“Their situation was desperate. Their horse had died, and their scant remaining cattle were so weak that some of the children, aged two to seventeen, had been forced to walk long stretches of their route from Maricopa Wells, eighty miles back. They were on a barely blazed trail eroded by recent storms. The food they’d packed under the floor of their prairie schooners before starting west was nearly spent…They had abandoned one of their wagons in New Mexico after their oxen had dwindled to the point where they had no way to pull it.”
Some Indians that were most likely Yavapai asked them for food, and when Royce refused to give all that they had, the Indians bludgeoned most of the family to death, sparing only Olive and little Mary Ann, whom they marched barefoot through the desert to become the tribe’s slaves. The Oatmans’ brother Lorenzo was left for dead, beaten and thrown into a ravine, but although Olive and Mary Ann didn’t know it, he survived after crawling for help.
The Yavapais treated the girls harshly, beating them and working them intensely. After a year, the Yavapais sold them to the Mohaves, through their representative, a chief’s daughter named Topeka. Topeka’s family adopted the girls, her parents treated them as daughters, and from what Mifflin can deduce through Oatman’s accounts of what happened, they readily accepted this new family. Mifflin notes that the Mohaves never forced the ritual face tattoos on anyone, and the procedure took several days of participation and care on the behalf of the person being tattooed, so Olive must have agreed to it.

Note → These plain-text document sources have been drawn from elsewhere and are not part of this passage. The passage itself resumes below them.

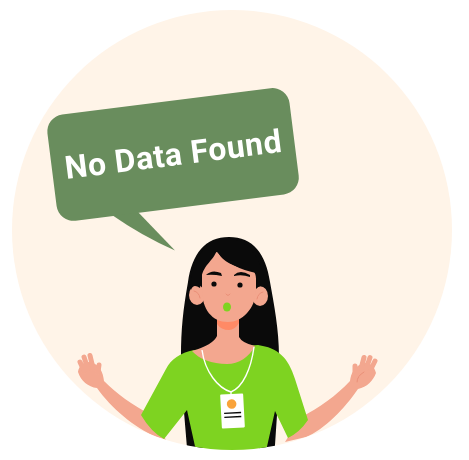
<!DOCTYPE html>
<html lang="en">
<head>
<meta charset="utf-8">
<title>No Data Found</title>
<style>
:root {
  --page: #ffffff;
  --backdrop: #fff4e8;
  --bubble: #698d5d;
  --shirt: #7ed321;
  --skin: #f3a78f;
  --skin-shade: #e98f78;
  --neck-shade: #ff8a66;
  --hair: #0a0a0a;
  --badge: #ffffff;
  --badge-photo: #f9a33a;
}
html, body { margin: 0; background: var(--page); overflow: hidden; }
.empty-state { display: block; width: 469px; height: 460px; }
.backdrop { fill: var(--backdrop); }
.bubble { fill: var(--bubble); }
.message {
  fill: var(--page);
  font: 700 32px Roboto, sans-serif;
}
.hair { fill: var(--hair); }
.skin { fill: var(--skin); }
.shirt, .mouth { fill: var(--shirt); }
.neck-shade { fill: var(--neck-shade); }
.crease { fill: none; stroke: var(--skin-shade); stroke-width: 1; stroke-linecap: round; }
.finger { fill: none; stroke: var(--skin); stroke-width: 5; stroke-linecap: round; }
.lanyard { fill: none; stroke: var(--badge); stroke-width: 1.4; }
.badge { fill: var(--badge); }
.badge-photo { fill: var(--badge-photo); }
.badge-line { stroke: var(--hair); stroke-width: 1.4; }
</style>
</head>
<body>
<svg class="empty-state" viewBox="0 0 469 460" role="img" aria-label="Woman shrugging, with a speech bubble saying No Data Found">
  <defs>
    <clipPath id="round-frame"><circle cx="232" cy="230" r="220"/></clipPath>
  </defs>
  <circle class="backdrop" cx="232" cy="230" r="220"/>

  <g id="woman" clip-path="url(#round-frame)">
    <path id="hair-back" class="hair" d="M229 237C205 237 192 254 188 282C183 310 181 330 181 356H279C279 330 274 304 270 282C266 254 253 237 229 237Z"/>
    <path id="hair-ends" class="hair" d="M183 400H203V460H188ZM257 400H278L274 460H260Z"/>

    <g id="left-arm">
      <path class="skin" d="M78 372C79 365 86 360 93 363C100 366 103 372 104 381C116 393 132 405 153 416L166 440L156 437C134 427 111 408 97 388C88 387 81 381 78 372Z"/>
      <path class="finger" d="M84 371L80 362M88 369L84 357M93 368L90 355.500M98 372L99 365"/>
    </g>
    <g id="right-arm">
      <path class="skin" d="M376 373C374 365 368 361 361 364C354 368 351 373 350 381C336 396 320 407 300 418L285 442L306 437C324 430 345 408 358 389C367 387 373 381 376 373Z"/>
      <path class="finger" d="M371 369L375 361M366 369L370 357.500M361 369L364 357.500M355 373L355 366"/>
      <path class="crease" d="M364 372Q357 376 357 382"/>
    </g>

    <path id="shirt" class="shirt" d="M194 350C180 353 171 359 166 369L141 415Q151 432 164 439L187 410L198 460H264L275 411L288 438Q300 432 308 420L295 379C288 357 278 348 258 345Z"/>
    <path id="neck" class="skin" d="M217 316H239V337Q242 343 255 346C249 357 239 364 227 364C212 364 199 359 192 351Q213 345 217 336Z"/>
    <path class="neck-shade" d="M217 317H239V323Q235 330 229 330Q221 330 217 324Z"/>

    <g id="head">
      <ellipse class="skin" cx="197" cy="295" rx="8" ry="10"/>
      <ellipse class="skin" cx="260" cy="296" rx="8" ry="10"/>
      <path class="crease" d="M194 291Q199 292 200 298M263 292Q258 293 257 299"/>
      <path class="skin" d="M202 266Q207 252 217 252Q231 268 256 273V291C255 309 242 322 228 322C212 322 202 309 202 290Z"/>
      <path id="hair-parting" class="hair" d="M217 250C213 262 202 265 201 281L200 288Q193 283 191 290C190 264 202 241 226 238C250 239 265 264 265 288Q260 284 256 289C256 278 257 272 251 270C236 267 222 263 217 250Z"/>
      <path id="eyebrows" class="hair" d="M206 275Q212 269 221 273L222 276Q213 274 206 275ZM234 275Q240 269 250 275V277Q242 274 234 276Z"/>
      <circle class="hair" cx="214" cy="284" r="2.600"/>
      <circle class="hair" cx="240" cy="285" r="2.600"/>
      <path class="crease" d="M226 294Q228 297 230 294"/>
      <ellipse class="mouth" cx="227" cy="307" rx="4" ry="4.600"/>
    </g>

    <g id="name-badge">
      <path class="lanyard" d="M202 350C205 372 218 388 231 392C243 387 251 369 254 347M231 392V396"/>
      <g transform="rotate(-3 232 411)">
        <rect class="badge" x="221" y="394" width="23" height="34" rx="1"/>
        <circle class="badge-photo" cx="232" cy="404" r="4.800"/>
        <path class="badge-line" d="M224 413H241M224 417H241"/>
      </g>
    </g>
  </g>

  <g id="speech-bubble">
    <path class="bubble" d="M112 215L137 211L175 250.500Q142 236 112 215Z"/>
    <g transform="rotate(-7.200 173 154)">
      <rect class="bubble" x="51" y="101" width="244" height="107" rx="17"/>
      <text class="message" x="173" y="165.500" text-anchor="middle" textLength="218">No Data Found</text>
    </g>
  </g>
</svg>
</body>
</html>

Mary Ann remained weak from her mistreatment, and succumbed to starvation during a famine year, but Olive’s adopted mother shared with her a hidden stock of food and she survived. Lorenzo persisted in looking for his sisters, and eventually Olive was located and ransomed back, though not without regret on her part.
Mifflin convincingly debunks rumors that were spread about Oatman, such as that she was married to a Mohave chief and gave up two children when she left the tribe. As interesting as the sensational rumors that were not true are the details that were omitted from Oatman’s story at the time, probably because they would have been too shocking for Victorian audiences and they would have made integration back into white society more difficult for Oatman. For example, Olive’s Mohave nickname, Spantsa, means “‘rotten vagina’ or ‘sore’ vagina,” which may mean that she was “unhygienic by comparison to the Mohaves,” or according to one expert on Mohave culture, “the name indicates that she was very sexually active.”
It’s easy to understand how Olive Oatman’s experiences fueled so many artistic recreations. It seems it would have been impossible to survive her situation without hope, and since she believed her entire family to be dead, and didn’t think there would be any way to return to the world she’d known, it’s only natural that that hope would have been placed in creating as pleasant a life as possible with the Mohaves. Of course she couldn’t say that to her white contemporaries. As Margot Mifflin demonstrates in her absorbing book, The Blue Tattoo, the truth about Olive Oatman is more complicated than the many fictions about her.